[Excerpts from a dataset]
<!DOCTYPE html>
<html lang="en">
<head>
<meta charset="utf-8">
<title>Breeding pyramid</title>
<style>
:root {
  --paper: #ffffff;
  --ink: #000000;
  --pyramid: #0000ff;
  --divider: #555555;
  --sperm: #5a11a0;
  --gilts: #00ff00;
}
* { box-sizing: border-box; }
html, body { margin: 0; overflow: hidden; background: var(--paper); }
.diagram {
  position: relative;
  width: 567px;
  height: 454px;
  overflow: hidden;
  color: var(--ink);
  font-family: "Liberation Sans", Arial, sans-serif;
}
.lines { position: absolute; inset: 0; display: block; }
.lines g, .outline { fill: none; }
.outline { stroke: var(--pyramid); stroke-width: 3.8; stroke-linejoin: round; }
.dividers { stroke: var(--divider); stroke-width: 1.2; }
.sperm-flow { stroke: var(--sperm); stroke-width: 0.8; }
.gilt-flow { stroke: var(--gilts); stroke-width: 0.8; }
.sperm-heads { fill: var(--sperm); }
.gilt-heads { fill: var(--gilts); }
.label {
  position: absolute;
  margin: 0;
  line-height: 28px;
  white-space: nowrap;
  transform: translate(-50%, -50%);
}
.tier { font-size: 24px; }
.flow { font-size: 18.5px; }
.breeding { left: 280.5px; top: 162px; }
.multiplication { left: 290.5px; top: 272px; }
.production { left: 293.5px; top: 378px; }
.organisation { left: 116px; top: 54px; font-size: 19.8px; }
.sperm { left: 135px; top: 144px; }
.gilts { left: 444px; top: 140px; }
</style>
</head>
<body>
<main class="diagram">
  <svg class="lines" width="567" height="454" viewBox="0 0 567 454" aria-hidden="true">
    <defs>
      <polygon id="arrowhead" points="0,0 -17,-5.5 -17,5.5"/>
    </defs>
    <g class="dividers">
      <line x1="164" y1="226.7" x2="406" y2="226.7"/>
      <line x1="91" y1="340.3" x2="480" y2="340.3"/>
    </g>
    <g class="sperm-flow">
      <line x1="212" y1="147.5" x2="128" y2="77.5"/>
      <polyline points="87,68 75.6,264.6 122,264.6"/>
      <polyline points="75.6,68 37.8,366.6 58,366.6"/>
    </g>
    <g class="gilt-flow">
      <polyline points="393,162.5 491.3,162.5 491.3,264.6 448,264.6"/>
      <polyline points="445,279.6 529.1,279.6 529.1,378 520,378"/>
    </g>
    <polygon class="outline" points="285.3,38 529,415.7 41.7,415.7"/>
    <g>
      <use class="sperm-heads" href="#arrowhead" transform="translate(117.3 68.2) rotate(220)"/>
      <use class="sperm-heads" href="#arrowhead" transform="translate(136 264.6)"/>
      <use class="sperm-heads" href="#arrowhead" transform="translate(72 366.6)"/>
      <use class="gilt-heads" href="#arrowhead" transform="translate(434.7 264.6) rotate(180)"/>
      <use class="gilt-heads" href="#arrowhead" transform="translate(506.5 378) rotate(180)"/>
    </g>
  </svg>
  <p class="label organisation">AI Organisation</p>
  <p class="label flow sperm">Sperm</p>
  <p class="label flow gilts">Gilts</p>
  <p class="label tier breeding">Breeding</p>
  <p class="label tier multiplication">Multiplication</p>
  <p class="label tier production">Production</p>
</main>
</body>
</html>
---
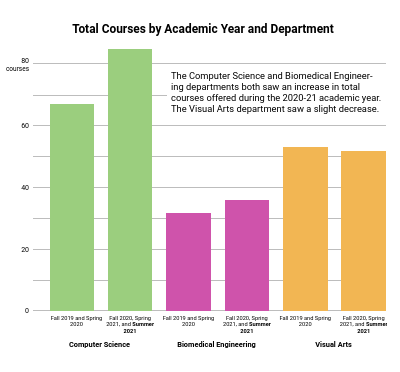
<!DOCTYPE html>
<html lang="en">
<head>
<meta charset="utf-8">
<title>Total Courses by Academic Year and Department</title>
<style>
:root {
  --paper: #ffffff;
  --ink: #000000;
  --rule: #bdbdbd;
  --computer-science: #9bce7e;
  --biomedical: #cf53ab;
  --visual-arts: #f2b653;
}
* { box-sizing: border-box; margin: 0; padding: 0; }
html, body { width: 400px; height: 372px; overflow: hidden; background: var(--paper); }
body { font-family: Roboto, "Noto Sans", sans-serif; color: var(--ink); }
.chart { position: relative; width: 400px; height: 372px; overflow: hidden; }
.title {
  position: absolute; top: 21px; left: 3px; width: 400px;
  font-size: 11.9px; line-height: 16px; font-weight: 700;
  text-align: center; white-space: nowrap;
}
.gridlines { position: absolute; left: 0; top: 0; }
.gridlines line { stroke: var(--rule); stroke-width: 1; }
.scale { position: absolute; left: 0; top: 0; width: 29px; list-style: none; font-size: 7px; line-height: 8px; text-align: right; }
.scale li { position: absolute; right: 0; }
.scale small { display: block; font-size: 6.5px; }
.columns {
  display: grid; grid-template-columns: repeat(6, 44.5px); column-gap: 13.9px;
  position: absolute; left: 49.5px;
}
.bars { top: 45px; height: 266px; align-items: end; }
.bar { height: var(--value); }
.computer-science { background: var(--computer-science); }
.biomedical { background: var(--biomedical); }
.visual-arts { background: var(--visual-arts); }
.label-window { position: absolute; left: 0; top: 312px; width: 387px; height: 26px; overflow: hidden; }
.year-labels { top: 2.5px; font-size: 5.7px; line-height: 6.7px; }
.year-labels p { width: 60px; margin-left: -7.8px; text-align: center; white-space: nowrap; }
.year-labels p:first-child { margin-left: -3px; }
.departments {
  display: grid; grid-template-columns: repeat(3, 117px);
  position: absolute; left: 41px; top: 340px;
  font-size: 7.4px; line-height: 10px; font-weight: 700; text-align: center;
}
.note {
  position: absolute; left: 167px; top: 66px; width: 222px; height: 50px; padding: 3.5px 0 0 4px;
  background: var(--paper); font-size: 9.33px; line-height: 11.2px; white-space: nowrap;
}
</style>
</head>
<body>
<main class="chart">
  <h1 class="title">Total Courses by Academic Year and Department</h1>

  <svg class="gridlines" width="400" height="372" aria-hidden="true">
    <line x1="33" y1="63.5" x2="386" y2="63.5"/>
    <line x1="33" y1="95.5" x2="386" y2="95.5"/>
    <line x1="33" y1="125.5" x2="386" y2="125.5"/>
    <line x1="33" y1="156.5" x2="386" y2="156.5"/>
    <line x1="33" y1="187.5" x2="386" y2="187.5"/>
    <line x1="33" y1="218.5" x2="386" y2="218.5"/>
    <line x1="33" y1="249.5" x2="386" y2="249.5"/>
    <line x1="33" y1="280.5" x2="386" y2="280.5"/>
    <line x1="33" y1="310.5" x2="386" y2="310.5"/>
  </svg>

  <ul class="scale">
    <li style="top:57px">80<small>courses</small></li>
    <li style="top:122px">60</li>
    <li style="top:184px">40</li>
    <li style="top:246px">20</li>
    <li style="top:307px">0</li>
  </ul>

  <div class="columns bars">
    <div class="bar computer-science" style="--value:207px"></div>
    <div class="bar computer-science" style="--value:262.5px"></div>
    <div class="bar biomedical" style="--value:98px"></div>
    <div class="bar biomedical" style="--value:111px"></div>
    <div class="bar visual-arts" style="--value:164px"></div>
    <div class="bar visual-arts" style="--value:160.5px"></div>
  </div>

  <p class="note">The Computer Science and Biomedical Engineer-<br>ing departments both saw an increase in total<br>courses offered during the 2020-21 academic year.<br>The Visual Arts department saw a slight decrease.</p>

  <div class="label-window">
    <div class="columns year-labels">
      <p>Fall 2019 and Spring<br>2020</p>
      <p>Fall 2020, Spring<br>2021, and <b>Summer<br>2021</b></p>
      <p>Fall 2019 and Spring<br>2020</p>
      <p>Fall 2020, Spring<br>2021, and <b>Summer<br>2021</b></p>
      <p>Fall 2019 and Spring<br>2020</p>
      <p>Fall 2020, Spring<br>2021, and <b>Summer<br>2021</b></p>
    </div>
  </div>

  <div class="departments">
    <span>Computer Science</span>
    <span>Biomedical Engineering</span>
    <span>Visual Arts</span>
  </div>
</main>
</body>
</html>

**EXERCISE PROMPT:** Of all the entries above, repeat only the lines from the line that has "--gilts: #00ff00;" to the line that has "116px; top: 54px;", both lines included, exactly.

**EXERCISE RESULT:**
  --gilts: #00ff00;
}
* { box-sizing: border-box; }
html, body { margin: 0; overflow: hidden; background: var(--paper); }
.diagram {
  position: relative;
  width: 567px;
  height: 454px;
  overflow: hidden;
  color: var(--ink);
  font-family: "Liberation Sans", Arial, sans-serif;
}
.lines { position: absolute; inset: 0; display: block; }
.lines g, .outline { fill: none; }
.outline { stroke: var(--pyramid); stroke-width: 3.8; stroke-linejoin: round; }
.dividers { stroke: var(--divider); stroke-width: 1.2; }
.sperm-flow { stroke: var(--sperm); stroke-width: 0.8; }
.gilt-flow { stroke: var(--gilts); stroke-width: 0.8; }
.sperm-heads { fill: var(--sperm); }
.gilt-heads { fill: var(--gilts); }
.label {
  position: absolute;
  margin: 0;
  line-height: 28px;
  white-space: nowrap;
  transform: translate(-50%, -50%);
}
.tier { font-size: 24px; }
.flow { font-size: 18.5px; }
.breeding { left: 280.5px; top: 162px; }
.multiplication { left: 290.5px; top: 272px; }
.production { left: 293.5px; top: 378px; }
.organisation { left: 116px; top: 54px; font-size: 19.8px; }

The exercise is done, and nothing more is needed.